ROCKLAND — Knox County Sheriff Tim Carroll has been tapped to be Rockland’s next police chief.

“This is a huge win for Rockland,” Rockland City Manager Tom Luttrell said Thursday, June 30.

Carroll said he was excited to rejoin a department where he started his law enforcement career.

“I may live two miles from the city but when I tell people where I’m from, I say Rockland,” Carroll said. “Rockland is a great place to live and raise a family.”

The city had re-advertised the chief vacancy following the second unsuccessful search effort earlier in June. The sheriff approached the city manager, Luttrell said. There were two candidates for the third round, Carroll was interviewed Wednesday night and the second candidate withdrew.

Carroll said he wants to focus on law enforcement and will work to retain and attract officers to the department and address its staffing needs. Maine sheriff’s oversee both patrol divisions and the jails. Carroll has been praised for his efforts to provide services to people incarcerated in the Knox Jail so they will have a better chance to succeed upon their being released.
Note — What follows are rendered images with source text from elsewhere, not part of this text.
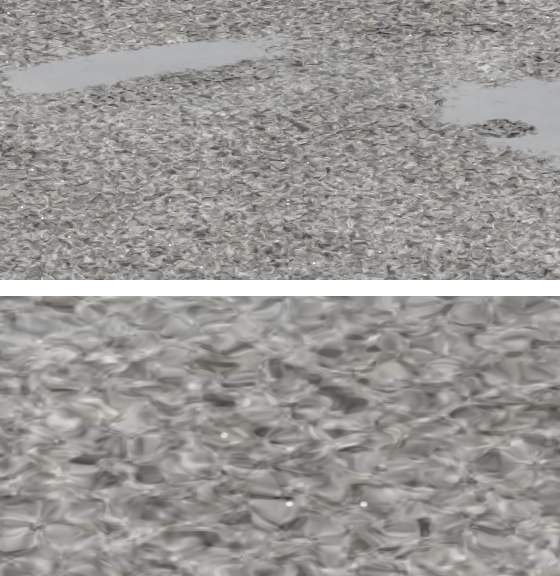
Top: the whole. Bottom: its middle third, enlarged.
A Shadertoy shader for this texture:

```glsl
float hash(vec2 p) {
    return fract(sin(dot(p, vec2(127.1, 311.7))) * 43758.5453);
}

float noise(vec2 p) {
    vec2 i = floor(p), f = fract(p);
    f = f * f * (3.0 - 2.0 * f);
    return mix(mix(hash(i), hash(i + vec2(1, 0)), f.x),
               mix(hash(i + vec2(0, 1)), hash(i + vec2(1, 1)), f.x), f.y);
}

float fbm(vec2 p) {
    float sum = 0.0, gain = 0.53;
    for (int i = 0; i < 4; i++) {
        sum += gain * noise(p);
        p = p * 2.03 + 17.3;
        gain *= 0.5;
    }
    return sum;
}

// Sheared ellipse: 1 at the centre, 0 on the rim, negative outside
float pool(vec2 p, vec2 centre, vec2 radius, float slope) {
    p -= centre;
    p.y -= slope * p.x;
    return 1.0 - length(p / radius);
}

// Flat, elongated stones with dark gaps and a few pale chips
float gravel(vec2 p, float roughness) {
    vec2 g = p * vec2(62.0, 92.0 + 18.0 * p.y);
    g += 1.4 * vec2(noise(g * 0.6 + 9.0), noise(g * 0.5 + 31.0));
    float tone = 0.26 * (noise(g) - 0.5) + 0.17 * (noise(g * 2.1 + 5.0) - 0.5);
    float gaps = smoothstep(0.6, 0.87, noise(g * vec2(0.75, 1.1) + 40.0));
    float chips = smoothstep(0.68, 0.92, noise(g * 1.2 + 83.0));
    return tone - (0.14 + 0.1 * roughness) * gaps + 0.1 * chips - 0.05 * roughness;
}

// Sparse bright pebbles, one candidate per cell
float pebbles(vec2 p) {
    vec2 q = p * vec2(55.0, 75.0), cell = floor(q);
    vec2 offset = 0.3 + 0.4 * vec2(hash(cell + 3.0), hash(cell + 8.0));
    float dist = length(fract(q) - offset);
    return step(0.994, hash(cell)) * smoothstep(0.34, 0.12, dist);
}

void mainImage(out vec4 fragColor, in vec2 fragCoord) {
    vec2 p = fragCoord / iResolution.y;
    p.x *= 2.0 * iResolution.y / iResolution.x;

    float broad = fbm(p * vec2(3.0, 7.0)) - 0.5;
    float ragged = fbm(p * vec2(9.0, 30.0) + 4.0) - 0.5;
    float fine = noise(p * vec2(55.0, 100.0) + 60.0) - 0.5;

    // Standing water
    float left = max(pool(p, vec2(0.55, 0.782), vec2(0.52, 0.056), 0.13),
                     pool(p, vec2(0.24, 0.73), vec2(0.23, 0.06), 0.1));
    float right = pool(p, vec2(2.05, 0.555), vec2(0.5, 0.155), -0.15);
    float island = pool(p, vec2(1.8, 0.54), vec2(0.13, 0.035), 0.0);
    right = min(right, 0.1 - island);
    float water = smoothstep(-0.08, 0.22, max(left, right) + 0.7 * ragged + 0.18 * fine);

    // Thin damp film and a narrow pale streak
    float film = smoothstep(-0.1, 0.7, pool(p, vec2(1.35, 0.745), vec2(1.0, 0.16), 0.07) + 1.3 * ragged);
    float fringe = smoothstep(-0.5, 0.5, pool(p, vec2(0.2, 0.65), vec2(0.4, 0.13), 0.0) + ragged);
    float streak = smoothstep(-0.3, 0.4, pool(p, vec2(0.9, 0.64), vec2(0.6, 0.016), 0.09) + 1.5 * ragged);
    float damp = max(max(0.5 * film, 0.4 * fringe), 0.65 * streak);

    // Coarse, darker beds
    float bed = max(pool(p, vec2(0.42, 0.645), vec2(0.24, 0.04), 0.02),
                    pool(p, vec2(0.87, 0.74), vec2(0.32, 0.045), 0.13));
    bed = max(bed, pool(p, vec2(1.66, 0.895), vec2(0.46, 0.026), 0.02));
    bed = max(bed, max(pool(p, vec2(1.97, 0.79), vec2(0.2, 0.04), 0.05), island));
    float rough = smoothstep(-0.15, 0.5, bed + 0.9 * ragged);

    float grain = gravel(p, rough);
    float stone = 0.598 + 0.13 * broad + grain * (1.0 - 0.4 * damp) + 0.075 * damp;
    float warmth = 0.6 + 0.8 * smoothstep(0.5, 0.8, noise(p * vec2(22.0, 36.0) + 12.0));
    vec3 asphalt = stone + vec3(0.009, 0.0, -0.012) * warmth * (1.0 - damp);
    asphalt += 0.3 * pebbles(p) * vec3(1.0, 0.98, 0.94);

    float sheen = 0.703 + 0.06 * broad + 0.025 * ragged + 0.015 * fine;
    vec3 puddle = sheen + vec3(-0.003, 0.0, 0.006);
    fragColor = vec4(clamp(mix(asphalt, puddle, water), 0.0, 1.0), 1.0);
}
```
Born in Camden, Carroll moved to Mount Desert Island when his father was named police chief of Southwest Harbor.

Carroll attended MDI schools and graduated from the University of Maine with a degree in law enforcement. His first official police position began in Rockland in 1991 — on the evening of his 21st birthday.

From there, he worked on the Bar Harbor Police force for four years, then joined the Maine Marine Patrol, serving in Stonington, and after nine years returned to Rockland.

In 2004, after marrying Heidi Kolmosky, he went to work in the family business at Fuller’s auto dealership as business manager. In a 2014 interview with The Courier-Gazette, he said despite enjoying the family connection, he wanted to return to law enforcement.

He joined the Knox County Sheriff’s Office and served as chief deputy for seven years under Sheriff Donna Dennison.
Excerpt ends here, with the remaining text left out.